- Opening Delimiter -

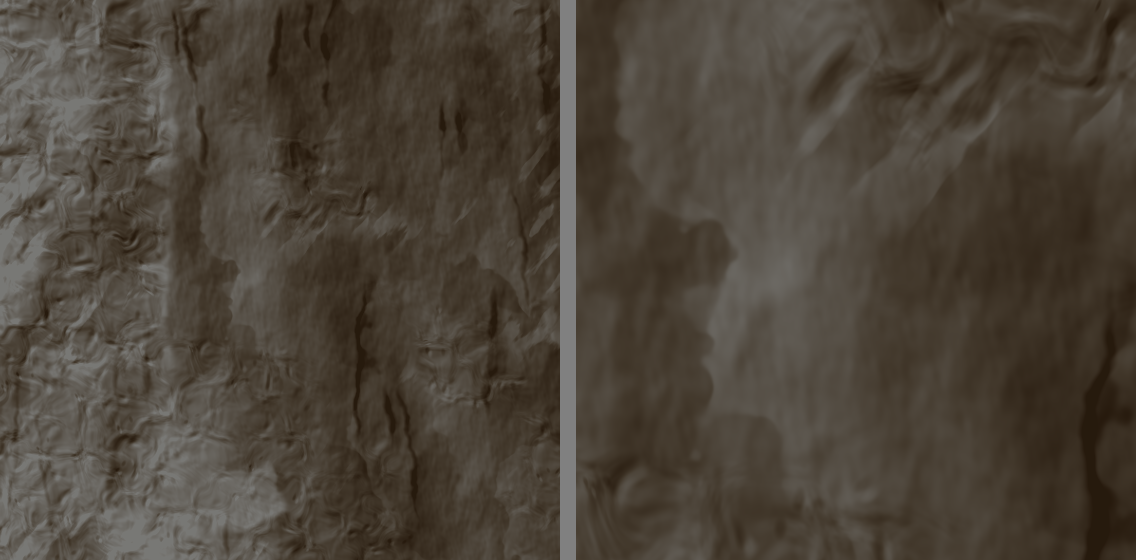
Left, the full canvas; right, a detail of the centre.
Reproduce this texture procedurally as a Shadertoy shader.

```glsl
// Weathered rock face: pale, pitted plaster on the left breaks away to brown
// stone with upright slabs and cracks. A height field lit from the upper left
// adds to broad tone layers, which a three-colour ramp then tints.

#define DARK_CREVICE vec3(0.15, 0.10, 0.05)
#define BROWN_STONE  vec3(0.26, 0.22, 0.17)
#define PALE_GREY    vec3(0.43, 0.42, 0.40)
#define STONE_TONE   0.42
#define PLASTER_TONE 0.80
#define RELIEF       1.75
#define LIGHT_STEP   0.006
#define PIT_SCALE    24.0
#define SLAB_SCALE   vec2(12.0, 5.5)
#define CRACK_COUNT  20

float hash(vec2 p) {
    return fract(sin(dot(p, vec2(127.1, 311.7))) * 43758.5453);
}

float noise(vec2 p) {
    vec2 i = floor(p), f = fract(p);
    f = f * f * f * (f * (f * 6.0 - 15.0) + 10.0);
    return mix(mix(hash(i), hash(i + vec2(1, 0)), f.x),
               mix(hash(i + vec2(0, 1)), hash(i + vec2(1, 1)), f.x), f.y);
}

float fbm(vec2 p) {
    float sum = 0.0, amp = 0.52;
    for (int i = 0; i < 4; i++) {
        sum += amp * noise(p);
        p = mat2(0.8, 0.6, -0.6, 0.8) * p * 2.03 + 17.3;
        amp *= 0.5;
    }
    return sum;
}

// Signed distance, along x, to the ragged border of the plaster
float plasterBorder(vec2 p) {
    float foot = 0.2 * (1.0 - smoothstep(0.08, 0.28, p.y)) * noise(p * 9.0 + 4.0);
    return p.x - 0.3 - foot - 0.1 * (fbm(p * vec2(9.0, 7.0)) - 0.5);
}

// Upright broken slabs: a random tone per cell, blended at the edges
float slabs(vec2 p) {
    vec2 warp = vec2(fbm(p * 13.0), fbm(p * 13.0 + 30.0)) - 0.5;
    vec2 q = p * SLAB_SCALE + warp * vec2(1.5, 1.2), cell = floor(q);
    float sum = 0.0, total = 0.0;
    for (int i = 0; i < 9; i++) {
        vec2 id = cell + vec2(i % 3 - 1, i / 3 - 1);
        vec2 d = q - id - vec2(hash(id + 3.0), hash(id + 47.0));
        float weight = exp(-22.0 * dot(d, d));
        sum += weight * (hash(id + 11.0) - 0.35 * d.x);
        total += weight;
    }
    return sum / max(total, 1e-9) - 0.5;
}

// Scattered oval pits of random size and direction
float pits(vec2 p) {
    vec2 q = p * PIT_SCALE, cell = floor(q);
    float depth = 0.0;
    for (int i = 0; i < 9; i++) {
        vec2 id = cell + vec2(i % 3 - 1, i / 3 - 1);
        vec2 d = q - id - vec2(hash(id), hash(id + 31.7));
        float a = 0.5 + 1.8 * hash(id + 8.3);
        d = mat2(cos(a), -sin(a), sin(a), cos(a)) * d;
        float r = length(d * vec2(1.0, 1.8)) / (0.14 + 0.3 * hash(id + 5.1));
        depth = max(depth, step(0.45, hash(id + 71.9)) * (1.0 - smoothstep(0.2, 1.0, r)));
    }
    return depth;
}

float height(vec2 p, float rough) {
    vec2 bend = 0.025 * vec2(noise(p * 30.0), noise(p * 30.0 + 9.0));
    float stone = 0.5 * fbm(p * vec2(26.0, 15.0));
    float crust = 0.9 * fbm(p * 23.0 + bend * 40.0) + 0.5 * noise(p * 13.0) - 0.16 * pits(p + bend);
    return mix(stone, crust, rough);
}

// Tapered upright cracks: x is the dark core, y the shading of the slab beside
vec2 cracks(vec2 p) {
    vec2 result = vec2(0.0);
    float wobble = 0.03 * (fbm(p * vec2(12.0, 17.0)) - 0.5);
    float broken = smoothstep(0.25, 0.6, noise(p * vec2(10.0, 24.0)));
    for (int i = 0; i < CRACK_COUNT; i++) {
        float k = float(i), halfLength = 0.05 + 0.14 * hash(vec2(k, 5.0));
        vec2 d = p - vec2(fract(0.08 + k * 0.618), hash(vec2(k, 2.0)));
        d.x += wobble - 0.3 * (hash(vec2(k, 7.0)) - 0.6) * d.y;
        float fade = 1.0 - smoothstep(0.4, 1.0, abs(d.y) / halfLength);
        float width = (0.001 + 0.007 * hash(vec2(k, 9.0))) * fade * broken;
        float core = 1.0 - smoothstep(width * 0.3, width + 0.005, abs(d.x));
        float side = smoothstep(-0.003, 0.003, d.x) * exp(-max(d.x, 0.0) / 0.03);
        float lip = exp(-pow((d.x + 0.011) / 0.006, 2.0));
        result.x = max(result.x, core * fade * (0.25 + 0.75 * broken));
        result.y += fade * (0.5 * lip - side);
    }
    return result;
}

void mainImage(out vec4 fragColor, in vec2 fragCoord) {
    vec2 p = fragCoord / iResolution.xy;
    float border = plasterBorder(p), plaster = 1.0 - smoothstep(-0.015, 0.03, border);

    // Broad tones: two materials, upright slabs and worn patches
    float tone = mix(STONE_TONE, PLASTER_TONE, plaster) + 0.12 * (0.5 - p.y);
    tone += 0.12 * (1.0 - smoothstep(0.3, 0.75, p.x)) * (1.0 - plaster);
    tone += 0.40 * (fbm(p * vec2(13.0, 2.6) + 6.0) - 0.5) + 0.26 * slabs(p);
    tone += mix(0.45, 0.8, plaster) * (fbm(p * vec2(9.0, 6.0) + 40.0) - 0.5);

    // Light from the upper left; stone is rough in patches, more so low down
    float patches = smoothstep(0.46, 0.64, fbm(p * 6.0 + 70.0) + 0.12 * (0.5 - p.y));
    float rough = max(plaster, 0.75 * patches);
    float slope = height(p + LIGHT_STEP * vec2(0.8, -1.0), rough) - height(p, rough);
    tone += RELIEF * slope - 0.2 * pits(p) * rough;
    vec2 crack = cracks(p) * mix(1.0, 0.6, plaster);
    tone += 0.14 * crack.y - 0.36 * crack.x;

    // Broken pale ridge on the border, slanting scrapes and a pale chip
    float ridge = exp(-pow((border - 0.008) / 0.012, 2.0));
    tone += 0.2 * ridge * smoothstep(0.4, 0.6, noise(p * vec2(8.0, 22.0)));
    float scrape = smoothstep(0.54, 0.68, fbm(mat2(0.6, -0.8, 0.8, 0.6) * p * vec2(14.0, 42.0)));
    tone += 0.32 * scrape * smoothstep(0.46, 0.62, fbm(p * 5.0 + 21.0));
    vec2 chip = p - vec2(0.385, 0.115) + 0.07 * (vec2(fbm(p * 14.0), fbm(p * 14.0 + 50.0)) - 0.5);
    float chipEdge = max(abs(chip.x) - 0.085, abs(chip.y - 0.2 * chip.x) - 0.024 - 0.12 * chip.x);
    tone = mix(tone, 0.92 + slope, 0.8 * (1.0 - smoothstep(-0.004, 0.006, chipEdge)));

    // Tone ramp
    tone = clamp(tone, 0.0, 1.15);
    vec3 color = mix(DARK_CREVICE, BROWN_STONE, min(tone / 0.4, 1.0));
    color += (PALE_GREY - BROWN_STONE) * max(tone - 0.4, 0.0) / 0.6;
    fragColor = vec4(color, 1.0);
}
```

- Closing Delimiter -
- Opening Delimiter -

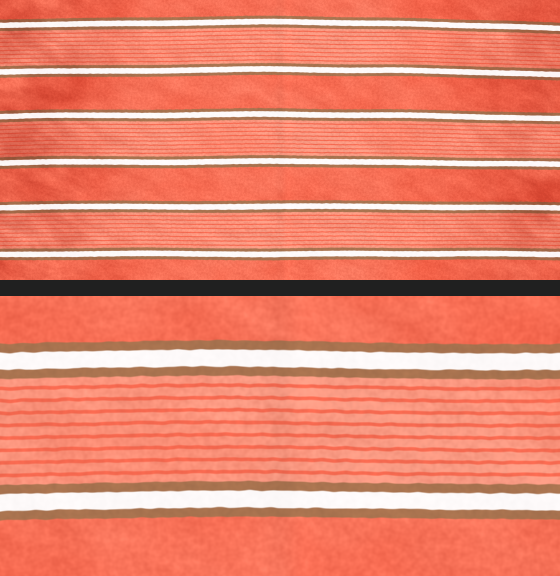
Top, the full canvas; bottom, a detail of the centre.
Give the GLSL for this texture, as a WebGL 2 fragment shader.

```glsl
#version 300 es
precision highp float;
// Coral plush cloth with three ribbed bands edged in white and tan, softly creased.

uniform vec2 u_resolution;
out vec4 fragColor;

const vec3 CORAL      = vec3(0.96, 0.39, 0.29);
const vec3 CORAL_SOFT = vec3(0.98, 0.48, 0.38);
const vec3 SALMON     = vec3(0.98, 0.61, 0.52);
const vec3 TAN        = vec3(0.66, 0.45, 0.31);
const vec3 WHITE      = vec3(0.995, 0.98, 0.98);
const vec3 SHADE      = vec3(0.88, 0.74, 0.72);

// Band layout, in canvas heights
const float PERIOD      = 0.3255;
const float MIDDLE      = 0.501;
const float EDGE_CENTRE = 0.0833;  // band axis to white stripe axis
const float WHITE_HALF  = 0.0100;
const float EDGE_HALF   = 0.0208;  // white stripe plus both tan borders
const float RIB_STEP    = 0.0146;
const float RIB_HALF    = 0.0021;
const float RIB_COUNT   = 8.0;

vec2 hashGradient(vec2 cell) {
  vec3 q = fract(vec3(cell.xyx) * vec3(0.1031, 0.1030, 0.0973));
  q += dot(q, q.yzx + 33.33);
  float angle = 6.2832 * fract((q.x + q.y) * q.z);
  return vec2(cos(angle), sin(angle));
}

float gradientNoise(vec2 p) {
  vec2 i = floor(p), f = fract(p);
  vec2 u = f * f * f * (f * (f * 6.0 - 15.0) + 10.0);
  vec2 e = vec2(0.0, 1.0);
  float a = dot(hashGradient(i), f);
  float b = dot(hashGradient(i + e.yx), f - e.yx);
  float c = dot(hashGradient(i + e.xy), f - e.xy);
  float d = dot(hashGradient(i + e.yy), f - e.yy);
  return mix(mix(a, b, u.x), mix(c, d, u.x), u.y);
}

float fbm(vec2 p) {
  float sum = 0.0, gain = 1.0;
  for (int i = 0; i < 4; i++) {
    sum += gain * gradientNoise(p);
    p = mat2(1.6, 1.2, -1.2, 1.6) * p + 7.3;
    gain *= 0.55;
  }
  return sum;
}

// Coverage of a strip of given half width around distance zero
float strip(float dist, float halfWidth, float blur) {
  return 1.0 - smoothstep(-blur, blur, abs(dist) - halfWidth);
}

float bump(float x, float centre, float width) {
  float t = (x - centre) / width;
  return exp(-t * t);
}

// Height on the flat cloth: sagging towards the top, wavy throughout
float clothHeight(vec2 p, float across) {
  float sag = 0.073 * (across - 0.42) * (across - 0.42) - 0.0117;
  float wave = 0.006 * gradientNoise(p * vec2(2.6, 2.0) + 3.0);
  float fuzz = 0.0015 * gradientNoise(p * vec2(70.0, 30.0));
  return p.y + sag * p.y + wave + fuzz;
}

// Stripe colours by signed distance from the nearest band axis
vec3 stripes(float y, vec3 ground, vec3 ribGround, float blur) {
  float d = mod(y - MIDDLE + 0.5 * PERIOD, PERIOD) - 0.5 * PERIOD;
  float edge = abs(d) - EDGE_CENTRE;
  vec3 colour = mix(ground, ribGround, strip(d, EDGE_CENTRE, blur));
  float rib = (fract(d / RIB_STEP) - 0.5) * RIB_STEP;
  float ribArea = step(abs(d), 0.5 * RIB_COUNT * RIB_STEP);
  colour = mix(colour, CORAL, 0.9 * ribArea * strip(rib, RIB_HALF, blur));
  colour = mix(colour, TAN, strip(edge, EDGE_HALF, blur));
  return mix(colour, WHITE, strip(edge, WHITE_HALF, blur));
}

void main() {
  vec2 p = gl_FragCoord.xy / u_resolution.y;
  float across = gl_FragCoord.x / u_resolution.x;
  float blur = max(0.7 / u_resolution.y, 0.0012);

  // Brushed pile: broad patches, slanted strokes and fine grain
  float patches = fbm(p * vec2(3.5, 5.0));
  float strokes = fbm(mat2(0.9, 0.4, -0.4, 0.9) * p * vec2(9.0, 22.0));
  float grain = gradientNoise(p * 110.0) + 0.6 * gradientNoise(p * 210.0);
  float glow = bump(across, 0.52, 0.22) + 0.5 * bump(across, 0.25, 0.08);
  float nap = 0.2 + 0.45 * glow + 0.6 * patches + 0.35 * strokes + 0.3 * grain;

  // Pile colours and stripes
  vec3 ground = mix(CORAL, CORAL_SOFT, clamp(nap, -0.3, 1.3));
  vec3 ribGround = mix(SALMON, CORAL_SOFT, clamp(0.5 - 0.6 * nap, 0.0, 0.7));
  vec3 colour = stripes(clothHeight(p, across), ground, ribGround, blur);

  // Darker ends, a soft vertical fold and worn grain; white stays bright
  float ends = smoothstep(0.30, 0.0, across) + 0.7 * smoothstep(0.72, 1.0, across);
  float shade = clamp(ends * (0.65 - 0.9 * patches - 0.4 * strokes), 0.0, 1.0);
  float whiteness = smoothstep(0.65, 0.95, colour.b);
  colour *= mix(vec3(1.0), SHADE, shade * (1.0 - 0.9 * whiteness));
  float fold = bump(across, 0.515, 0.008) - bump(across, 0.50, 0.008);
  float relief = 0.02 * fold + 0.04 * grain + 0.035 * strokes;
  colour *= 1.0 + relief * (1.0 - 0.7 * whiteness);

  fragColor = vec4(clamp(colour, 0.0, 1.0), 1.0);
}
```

- Closing Delimiter -

> What to work on:
Where in the entries does the word "void" occur? Copy out each line that has it.

> Answer below:
void mainImage(out vec4 fragColor, in vec2 fragCoord) {
void main() {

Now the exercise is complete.